I grew up in a city of train tracks, a city that aims to overflow. A city that takes pride in sending its name out across the country stamped on boxes and cartons and cans. Now far away from my childhood home I delight to find that name in small letters at the grocery store, a reminder of my neighbors and friends and the people who made West Chicago smell like Cinnamon Toast Crunch.
The "local food" movement has incriminated foods that come from far away because of a dirty list of nasties, like fuel prices and preservatives. But a real place is defined by its exports, good and bad. Families, communities, cities, and regions shouldn't be striving to be introverted islands of sustainability.
They should aim to overflow. By their fruit you shall know them. Busting out through huge steel infrastructure if need be, covering thousands of miles.

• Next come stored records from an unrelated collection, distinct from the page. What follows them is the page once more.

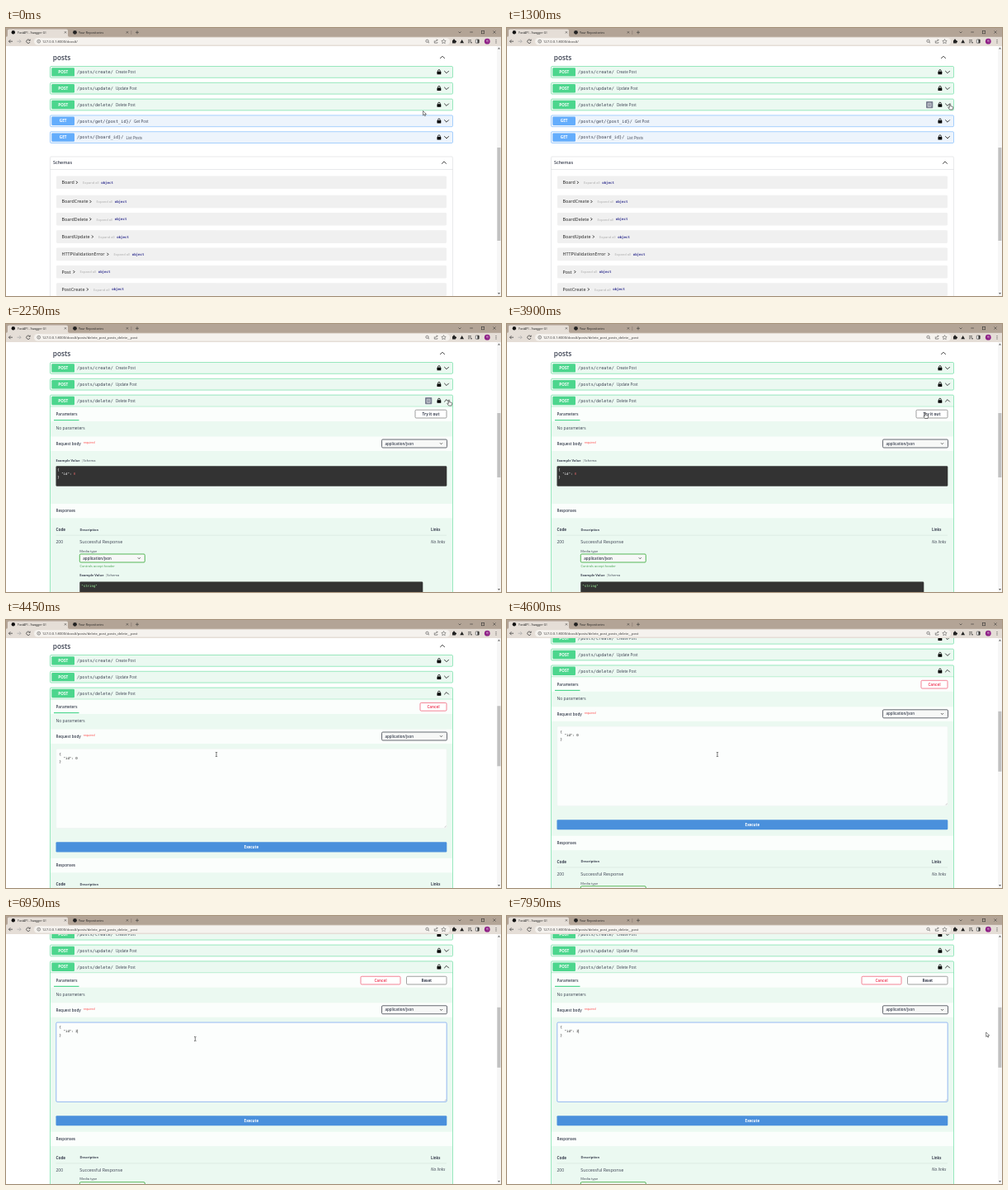
An HTML page for the animation above (8000 ms loop, 600 px wide and 325 px high).

```html
<!DOCTYPE html>
<html lang="en">
<head>
<meta charset="utf-8">
<title>API docs</title>
<style>
html, body { margin: 0; width: 100%; height: 100%; overflow: hidden; background: #fff; }
svg { display: block; width: 100%; height: 100%; }
text { font-family: "Open Sans", "Noto Sans", sans-serif; white-space: pre; }
.mono { font-family: "DejaVu Sans Mono", "Noto Sans Mono", monospace; }
</style>
</head>
<body>
<svg id="stage" viewBox="0 0 600 325" xmlns="http://www.w3.org/2000/svg"></svg>
<script>
const GREEN = '#4cd68d', BLUE = '#64adfc', INK = '#3b4151', RED = '#f0506a';

// ---- drawing helpers (text is placed by its vertical centre) ----
const text = (x, cy, size, str, { fill = INK, w = 400, mono, anchor = 'start', extra = '' } = {}) =>
  `<text x="${x}" y="${cy + size * 0.35}" font-size="${size}" fill="${fill}" font-weight="${w}" text-anchor="${anchor}" ${mono ? 'class="mono"' : ''} ${extra}>${str}</text>`;
const rect = (x1, y1, x2, y2, fill, stroke = 'none', r = 0, sw = 0.55) =>
  `<rect x="${x1}" y="${y1}" width="${x2 - x1}" height="${y2 - y1}" rx="${r}" fill="${fill}" stroke="${stroke}" stroke-width="${sw}"/>`;
const line = (d, stroke, sw = 0.55) => `<path d="${d}" fill="none" stroke="${stroke}" stroke-width="${sw}"/>`;
const dot = (x, y, r, fill) => `<circle cx="${x}" cy="${y}" r="${r}" fill="${fill}"/>`;
const group = (id, body) => `<g id="${id}">${body}</g>`;
const chevron = (x, y, up, s = 2.8, sw = 0.85) => {
  const h = up ? -s / 2 : s / 2;
  return line(`M${x - s} ${y - h}L${x} ${y + h}L${x + s} ${y - h}`, '#222', sw);
};
const lock = y => rect(522.5, y - 0.7, 527.3, y + 2.8, '#000', 'none', 0.5) +
  line(`M523.6 ${y - 0.5}v-1a1.3 1.3 0 0 1 2.6 0v1`, '#000', 0.8);
const button = (x1, x2, y1, y2, label, color) =>
  rect(x1, y1, x2, y2, '#fff', color, 1.3, 0.7) +
  text((x1 + x2) / 2, (y1 + y2) / 2, 4.6, label, { fill: color === RED ? RED : INK, w: 700, anchor: 'middle' });
const select = (x, y, color) =>
  rect(x, y, x + 79, y + 10, '#f7f8f7', color, 1.3, 0.8) +
  text(x + 4, y + 5, 4.45, 'application/json', { w: 600 }) +
  chevron(x + 72, y + 5, false, 1.5, 0.7);
const example = (x, y) => text(x, y, 4, 'Example Value', { w: 700 }) +
  text(x + 31, y, 4.1, '|', { fill: '#999' }) + text(x + 33, y, 4.1, 'Schema');
const bar = (y1, y2) => rect(54, y1, 541, y2, '#fbfefc');

// ---- page parts ----
function operation(cy, method, path, summary, open) {
  const color = method === 'POST' ? GREEN : BLUE;
  return rect(53.5, cy - 6.9, 541.5, open ? 600 : cy + 6.9, method === 'POST' ? '#ebf9f1' : '#edf4fc', color, 1.3) +
    rect(55.3, cy - 5.2, 83, cy + 5.2, color, 'none', 1.2) +
    text(69.2, cy, 4.7, method, { fill: '#fff', w: 700, anchor: 'middle' }) +
    text(86, cy, 5.21, path, { mono: true }) +
    text(86 + path.length * 3.14 + 3, cy + 0.4, 4.5, summary) +
    lock(cy) + chevron(534, cy, open);
}

const schemaRow = ([name, width], i) => {
  const y = i ? 210.5 + (i - 1) * 21.3 : 187.3;
  const x = 67.5 + width;
  return rect(61, y - 7.8, 534, y + 7.8, '#f0f0f0', 'none', 1.3) +
    text(67.5, y, 5.3, name, { w: 600, fill: '#505050' }) +
    line(`M${x + 2} ${y - 1.6}l1.6 1.6l-1.6 1.6`, '#222', 0.9) +
    text(x + 10, y + 0.3, 4.1, 'Expand all', { fill: '#aaa' }) +
    text(x + 32.2, y, 4.1, 'object', { fill: '#3a3a94', w: 700, mono: true });
};

const schemas = [['Board', 15.5], ['BoardCreate', 32], ['BoardDelete', 32], ['BoardUpdate', 34.5],
  ['HTTPValidationError', 53], ['Post', 12], ['PostCreate', 28.5]];

const closedView = operation(93, 'POST', '/posts/delete/', 'Delete Post') +
  operation(112.8, 'GET', '/posts/get/{post_id}/', 'Get Post') +
  operation(132.6, 'GET', '/posts/{board_id}/', 'List Posts') +
  rect(53.5, 156, 541.5, 400, '#fff', '#d5d7da', 1.4) +
  line('M53.5 171.5H541.5', '#d5d7da') +
  text(57, 163.3, 5.4, 'Schemas', { w: 600 }) + chevron(531, 163.3, true) +
  schemas.map(schemaRow).join('');

const white = { fill: '#fff', mono: true };
const sampleView = button(496, 534, 104.2, 114, 'Try it out', '#777') +
  example(60.5, 165.5) +
  rect(60.5, 172.3, 534.3, 196.7, '#333', 'none', 1.3) +
  text(62.3, 177, 4.05, '{', white) +
  text(62.3, 181.3, 4.05, '  "id": <tspan fill="#d36363">0</tspan>', white) +
  text(62.3, 185.8, 4.05, '}', white);

const code = { mono: true, fill: '#222' };
const editView = rect(60.8, 160.3, 534.2, 256.6, '#fcfefd', '#edf3f0', 1.3) +
  rect(60.8, 160.3, 534.2, 256.6, 'none', '#7eaaf0', 1.3, 0.8).replace('<rect', '<rect id="focus"') +
  line('M531.5 255.5l2-2M532.6 255.7l1-1', '#999', 0.4) +
  text(64.6, 166.3, 4.08, '{', code) +
  text(64.6, 171.2, 4.08, '', { ...code, extra: 'id="value"' }) +
  text(64.6, 175.9, 4.08, '}', code) +
  `<rect id="caret" width=".4" height="4.8" fill="#222"/>` +
  rect(60.5, 273.4, 534.3, 285.5, '#4a90dc', 'none', 1.2) +
  text(297.4, 279.5, 4.5, 'Execute', { fill: '#fff', w: 700, anchor: 'middle' }) +
  group('cancelOnly', button(502, 534, 104.5, 114.2, 'Cancel', RED)) +
  group('cancelReset', button(430, 478, 104.5, 114.2, 'Cancel', RED) + button(485.5, 534, 104.5, 114.2, 'Reset', '#777'));

const responses = bar(218, 235.3) + text(60.5, 226.5, 4.6, 'Responses', { w: 600 }) +
  text(60.5, 249.3, 4.7, 'Code', { w: 700 }) + text(89.5, 249.3, 3.95, 'Description', { w: 700 }) +
  text(515, 249.3, 4.3, 'Links', { w: 700 }) + line('M60.5 256.2H534', '#c6d5cd', 0.4) +
  text(60.5, 264, 5, '200') + text(89.3, 264, 5.4, 'Successful Response') +
  text(515, 264, 4.9, 'No links', { extra: 'font-style="italic"' }) +
  text(89.3, 275.3, 4.07, 'Media type') + select(89.3, 279, '#2fa52f') +
  text(89.5, 293.3, 3.93, 'Controls accept header', { fill: '#3f9f4a' }) +
  example(89.3, 304.3) + rect(89.3, 312.5, 505.3, 336, '#333', 'none', 1.3) +
  text(91.3, 317.3, 4.05, '"string"', { fill: '#a2fca2', mono: true });

const openView = operation(93, 'POST', '/posts/delete/', 'Delete Post', true) +
  line('M53.5 100.2H541.5', GREEN, 0.45) +
  bar(100.5, 118) + text(60.5, 109.5, 4.65, 'Parameters', { w: 600 }) +
  rect(58, 116, 88.5, 117.2, GREEN) +
  text(60.5, 126.6, 5, 'No parameters') +
  bar(136.5, 154) + text(60.5, 145.4, 4.6, 'Request body', { w: 600 }) +
  text(94, 143.8, 3.4, 'required', { fill: '#f33' }) + select(455.5, 140, '#41444e') +
  group('sample', sampleView) + group('edit', editView) + group('responses', responses);

const page = text(56.8, 35.8, 8.3, 'posts', { w: 600 }) + chevron(529, 35.6, true) +
  operation(53.4, 'POST', '/posts/create/', 'Create Post') +
  operation(73.2, 'POST', '/posts/update/', 'Update Post') +
  group('closed', closedView) + group('open', openView) +
  group('copy', rect(508, 89, 516.3, 97.3, '#7d8293', 'none', 1) +
    rect(510.2, 91.2, 514, 95.4, 'none', '#fff', 0.4, 0.6) + line('M511.2 92.8h2M511.2 94h2', '#fff', 0.4));

const cross = (x, y, s = 1.2) => line(`M${x - s} ${y - s}l${2 * s} ${2 * s}m0 ${-2 * s}l${-2 * s} ${2 * s}`, '#333', 0.5);
const browser = rect(0, 0, 600, 11, '#b3a496') +
  `<path d="M0 11Q2 11 2 9V3Q2 1.5 4 1.5H73Q75 1.5 75 3V9Q75 11 77 11Z" fill="#e5ded7"/>` +
  rect(0, 10.8, 600, 22, '#e5ded7') + rect(34, 12, 538, 20.6, '#f5f2ee', 'none', 4.3) +
  dot(8.8, 5.3, 2.2, '#111') + text(14, 5.3, 3.65, 'FastAPI - Swagger UI', { fill: '#222' }) + cross(72, 5.3) +
  dot(83.5, 5.3, 2.4, '#222') + text(88, 5.3, 3.7, 'Your Repositories', { fill: '#222' }) + cross(147, 5.3) +
  line('M151.8 3v5', '#7d7065', 0.5) + line('M157 5.3h4M159 3.3v4', '#333', 0.6) +
  line('M548.5 4.5l1.5 1.5l1.5-1.5M562.3 5h3.6', '#333', 0.6) + rect(576.3, 3.4, 579.7, 6.8, 'none', '#333', 0, 0.6) + cross(592, 5, 1.6) +
  line('M8 16.2H3.4m2-2l-2 2l2 2', '#444', 0.8) + line('M13.5 16.2h4.6m-2-2l2 2l-2 2', '#aaa', 0.8) +
  line('M28.6 14.8a2.2 2.2 0 1 0 .4 2.2m.2-3.3v1.6h-1.6', '#444', 0.8) +
  `<circle cx="39.7" cy="16.2" r="1.9" fill="none" stroke="#555" stroke-width=".6"/>` + line('M39.7 15.9v1.3M39.7 14.9v.5', '#555', 0.5) +
  text(44, 16.2, 4.15, '', { fill: '#333', extra: 'id="url"' }) +
  `<circle cx="510.5" cy="15.8" r="1.6" fill="none" stroke="#444" stroke-width=".6"/>` + line('M511.7 17l1.3 1.3', '#444', 0.7) +
  line('M519.3 15.4v2.7h3.6v-1M520.5 16.6q.3-2 2.5-2m-.9-1l1 1l-1 1', '#444', 0.6) +
  `<path d="M530.5 13.6l.8 1.7 1.9.2-1.4 1.3.4 1.9-1.7-1-1.7 1 .4-1.9-1.4-1.3 1.9-.2z" fill="none" stroke="#444" stroke-width=".5"/>` +
  rect(541, 14.7, 545, 18.5, '#222', 'none', 0.5) + dot(543, 14.4, 1, '#222') + dot(545.2, 16.5, 0.9, '#222') +
  `<path d="M550.3 18.2l2.4-4.2 2.3 4.2z" fill="#222"/>` +
  line('M560 14.6h4M560 16.2h4M560 17.8h2', '#333', 0.6) + dot(564, 17.7, 0.8, '#333') +
  rect(569.3, 14, 573.3, 18.2, '#fff', '#333', 0.6, 0.6) + rect(571.4, 14, 573.3, 18.2, '#333') +
  dot(583.3, 16.2, 3.4, '#8e1f86') + text(583.3, 16.2, 2.8, 'HJ', { fill: '#fff', anchor: 'middle' }) +
  [14.4, 16.2, 18].map(y => dot(594, y, 0.5, '#333')).join('');

const scrollbar = rect(595, 22, 600, 325, '#f6f6f6') +
  `<path d="M596 25.5l1.5-2 1.5 2zM596 321l1.5 2 1.5-2z" fill="#666"/>` +
  `<rect id="thumb" x="595.4" width="4" fill="#c1c1c1"/>`;

const pointers = group('arrow', `<path d="M0 0V5.4L1.3 4.3L2.2 6.2L3 5.8L2.2 4H4Z" fill="#fff" stroke="#111" stroke-width=".5"/>`) +
  group('hand', `<path d="M-.7 .6Q-.7 0 0 0T.7 .6V2.8L3 3.3Q3.9 3.6 3.7 4.5L3 7H-.4L-2.2 4.6Q-2.2 3.8-1.4 4L-.7 4.6Z" fill="#fff" stroke="#111" stroke-width=".55"/>`) +
  group('beam', line('M-1.2-2.6Q0-2.6 0-2V2Q0 2.6-1.2 2.6M1.2-2.6Q0-2.6 0-2M0 2Q0 2.6 1.2 2.6', '#222', 0.6));

document.getElementById('stage').innerHTML =
  `<clipPath id="view"><rect y="22" width="600" height="303"/></clipPath><rect width="600" height="325" fill="#fff"/>` +
  `<g clip-path="url(#view)">${group('page', page)}</g>` + scrollbar + browser + group('pointer', pointers);

// ---- motion ----
const el = id => document.getElementById(id);
const show = (id, on) => el(id).setAttribute('display', on ? 'inline' : 'none');
const move = (id, x, y) => el(id).setAttribute('transform', `translate(${x} ${y})`);
const set = (id, attrs) => Object.entries(attrs).forEach(([k, v]) => el(id).setAttribute(k, v));
const write = (id, str) => { if (el(id).textContent !== str) el(id).textContent = str; };
const ease = u => { u = Math.min(1, Math.max(0, u)); return u * u * (3 - 2 * u); };

const OPEN = 1950, TRY = 3950, FOCUS = 5000, ERASE = 6800, TYPE = 6950;
// time, x, y of the pointer
const route = [[500, 505.5, 100.5], [1300, 537, 92], [2550, 537, 92], [3350, 507, 107.5], [3900, 507, 107.5],
  [4450, 255, 163], [4750, 255, 163], [5150, 229.3, 149], [7150, 229.3, 149], [7600, 470, 152], [7800, 568, 154], [7950, 580.7, 141]];

function pointerAt(t) {
  const i = route.findIndex(p => p[0] > t);
  if (i === 0) return route[0].slice(1);
  if (i < 0) return route[route.length - 1].slice(1);
  const [t0, x0, y0] = route[i - 1], [t1, x1, y1] = route[i];
  const u = ease((t - t0) / (t1 - t0));
  return [x0 + (x1 - x0) * u, y0 + (y1 - y0) * u];
}

function draw(t) {
  const open = t >= OPEN, editing = t >= TRY, scroll = 31.25 * ease((t - 4405) / 200);
  const [x, y] = pointerAt(t);

  show('closed', !open);
  show('open', open);
  show('sample', !editing);
  show('edit', editing);
  show('cancelOnly', t < ERASE);
  show('cancelReset', t >= ERASE);
  move('responses', 0, editing ? 75 : 0);
  move('page', 0, -scroll);
  write('url', '127.0.0.1:8000/docs#/' + (open ? 'posts/delete_post_posts_delete__post' : ''));
  write('value', '  "id": ' + (t < ERASE ? '0' : t < TYPE ? '' : '2'));

  const [top, height] = editing ? [103.3 + scroll * 0.24, 73] : open ? [108, 78] : [145, 113];
  set('thumb', { y: top, height });

  // caret: end of last line, then up, then to the end of the value
  const row = t < 6200 ? 2 : 1;
  const column = t < 6350 ? 1 : t >= ERASE && t < TYPE ? 8 : 9;
  show('focus', t >= FOCUS);
  show('caret', t >= FOCUS && !(t >= 5300 && t < 5800));
  set('caret', { x: 64.6 + column * 2.45, y: 164.1 + row * 4.7 });

  const overRow = t < TRY && y < 100 && y > 86;
  const overButton = open && t < TRY + 50 && x > 496 && x < 534 && y > 104 && y < 114;
  const overText = editing && x > 61 && x < 534 && y + scroll > 160;
  const shape = overRow || overButton ? 'hand' : overText ? 'beam' : 'arrow';
  ['arrow', 'hand', 'beam'].forEach(id => show(id, id === shape));
  show('copy', overRow);
  move('pointer', x, y);
}

function tick() {
  draw(Math.floor(performance.now() % 8000 / 50) * 50);
  requestAnimationFrame(tick);
}
tick();
</script>
</body>
</html>
```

West Chicago (the suburb) was a great place to grow up, a place with a profound identity. Where companies like General Mills, and Campbells were not impersonal and ill-motivated corporations, but pay check providers, whose productivity was tangible. From food on the table to the smell in the air, the town is sustained by mass-production. The air outside of my high school was thick with it. It was the smell (and practically taste) of growing mushrooms.
To be clear, there was no fungus problem at the school, but Campbell's Cream of Mushroom Soup must be made, and where it is, I guarantee you people are smelling it. Most of my generation was raised on Cream of Mushroom Soup-based dinner conglomerates, and good for us--but I digress.
My hometown is not the only place that lives on its exports. Most places do. The wheat fields of the Palouse - whose smells and patterns and colors are what makes this place our place - are not grown for us. The harvest of "our fields" is enough to feed several small countries (and it does), but it is a part of us. Our community would not be our community without it.
Food and food related issues are very hip right now. Our culture is desperately struggling to capture nostalgic and "genuine" community, to slow down and become more "local" through our eating, (tweeting throughout the meal to keep everyone posted on our efforts, if possible). While torn with guilt at every act of consuming, it is a sham salvation offered through consuming. Eat the right things and it will mean something. Don't eat sugar cereal and you are doing something special. Eat what you grew in the back yard and you are really starting to get somewhere. And while it is true that fellowship around the table defines a people, it is not what we are putting into our mouths that defines us. It is our exports - what is coming out of our mouths. Are we thankful? Even for Cinnamon Toast Crunch? Then we are productive members of our community. Do we fail to find mercy on our plate if it developed a carbon footprint on it's way to us? Then we are nothing but guilty consumers.
As Christians we all gather around the same table - and gratitude is what should define our fellowship. But we should not be content with a little bit of quiet gratitude. We should aim to produce so much that we have to box, can, and ship it around the globe.